Japanese footwear falls roughly into two categories. Geta use a wooden base while Zori use a non-wooden base. Both have thongs called Hanao to secure one’s foot.
Nara prefecture has a proud of over 100 years history as a region for sandals, including zori and setta.
Originally made of rice straw. Today it is common to use a cork base and cover it with a plastic material or synthetic leather. White or pale colored zori that have a certain height are appropriately worn with formal kimono such as tomesode and homongi.
Zori are the best choice for kimono, but they can also be worn with yukata. Traditionally, zori are low but modern styles can have platforms in varying heights. The more informal zori usually have a black or colored thong while the formal styles are white. Zori look best with tabi.
Geta with two platforms at the base. There are two types- plain and coated. Worn barefoot with yukata as well as with women’s kimono on rainy days.
Titled Wooden Clogs
A variation of koma-geta with an inclined front support. Ones with the same rear support as komageta are called senryo. The name comes from nomeru that means falling forward in Japanese.

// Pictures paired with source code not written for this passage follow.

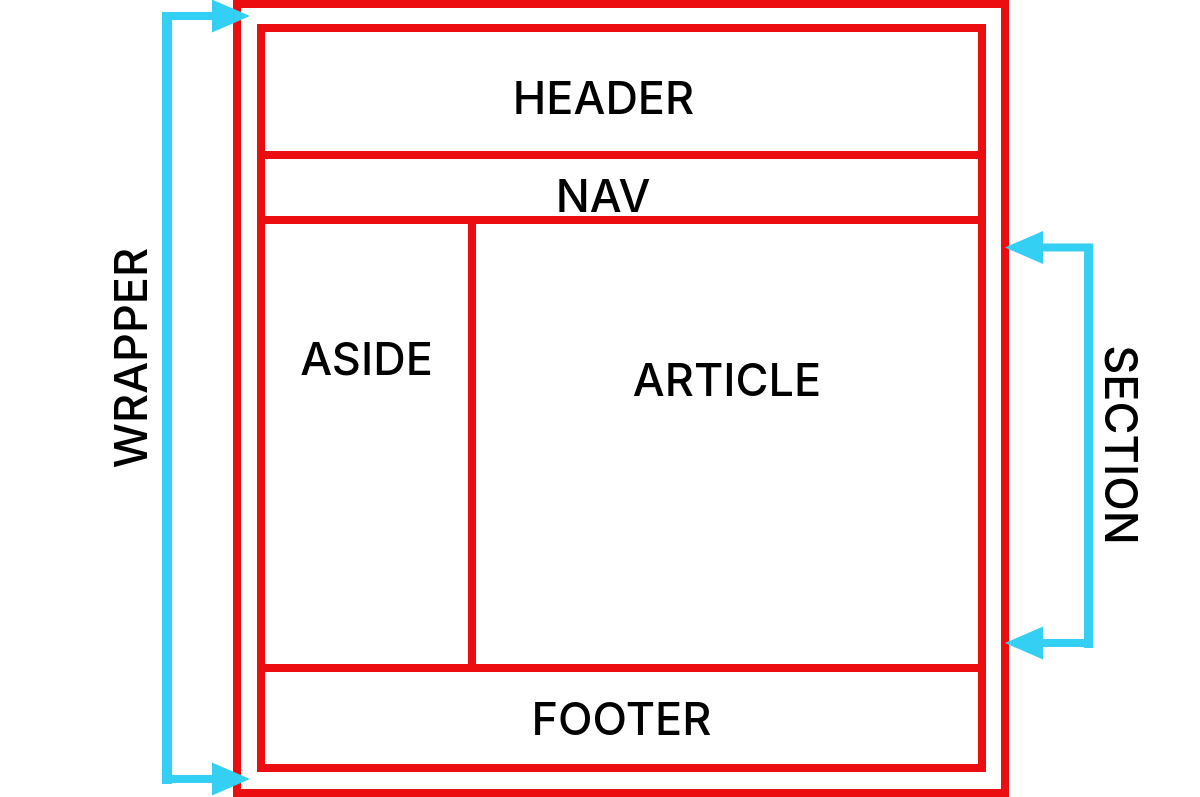
<!DOCTYPE html>
<html lang="en">
<head>
<meta charset="utf-8">
<title>Page layout diagram</title>
<style>
:root {
  --line: #eb0d0f;
  --arrow: #33d0f3;
  --paper: #fff;
  --ink: #000;
  --stroke: 8px;
}
* { box-sizing: border-box; margin: 0; }
body { width: 1200px; height: 797px; overflow: hidden; background: var(--paper); }
.diagram {
  position: relative;
  width: 1200px;
  height: 797px;
  overflow: hidden;
  color: var(--ink);
  font: 500 45px/1 Inter, sans-serif;
}
.wrapper {
  position: absolute;
  left: 233px;
  top: 0;
  width: 776px;
  height: 797px;
  padding: 16px;
  border: var(--stroke) solid var(--line);
}
.page {
  display: grid;
  width: 729px;
  height: 748px;
  grid-template-columns: 203px 502px;
  grid-template-rows: 119px 57px 440px 92px;
  gap: var(--stroke);
  border: var(--stroke) solid var(--line);
  background: var(--line);
}
.region {
  display: flex;
  align-items: center;
  justify-content: center;
  min-height: 0;
  background: var(--paper);
}
.header, .nav, .footer { grid-column: 1 / -1; }
.header { padding: 11px 36px 0 0; }
.nav { padding: 15px 37px 0 0; }
.aside { padding-bottom: 172px; }
.article { padding-bottom: 130px; }
.arrows { position: absolute; inset: 0; fill: var(--arrow); }
.label {
  position: absolute;
  display: flex;
  align-items: center;
  justify-content: center;
  width: 240px;
  height: 46px;
}
.label-wrapper { left: 10px; top: 335px; transform: rotate(-90deg); }
.label-section { left: 1002px; top: 422px; transform: rotate(90deg); }
</style>
</head>
<body>
<main class="diagram">
  <div class="wrapper">
    <div class="page">
      <div class="region header">HEADER</div>
      <div class="region nav">NAV</div>
      <div class="region aside">ASIDE</div>
      <div class="region article">ARTICLE</div>
      <div class="region footer">FOOTER</div>
    </div>
  </div>
  <svg class="arrows" width="1200" height="797" viewBox="0 0 1200 797" aria-hidden="true">
    <defs>
      <g id="pointer">
        <rect x="0" y="-4" width="51" height="8"/>
        <polygon points="50,-16.5 88,0 50,16.5"/>
      </g>
    </defs>
    <g id="wrapper-bracket">
      <rect x="162" y="20" width="10" height="764"/>
      <use href="#pointer" x="162" y="16"/>
      <use href="#pointer" x="162" y="779"/>
    </g>
    <g id="section-bracket">
      <rect x="1084" y="247" width="9" height="401"/>
      <use href="#pointer" transform="translate(1093 247.5) scale(-1 1)"/>
      <use href="#pointer" transform="translate(1093 643) scale(-1 1)"/>
    </g>
  </svg>
  <div class="label label-wrapper">WRAPPER</div>
  <div class="label label-section">SECTION</div>
</main>
</body>
</html>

Men’s zori that have a woven bamboo leaf base lined with leather soles. They are believed to have been invented by Sen no Rikyu, the master of tea ceremony.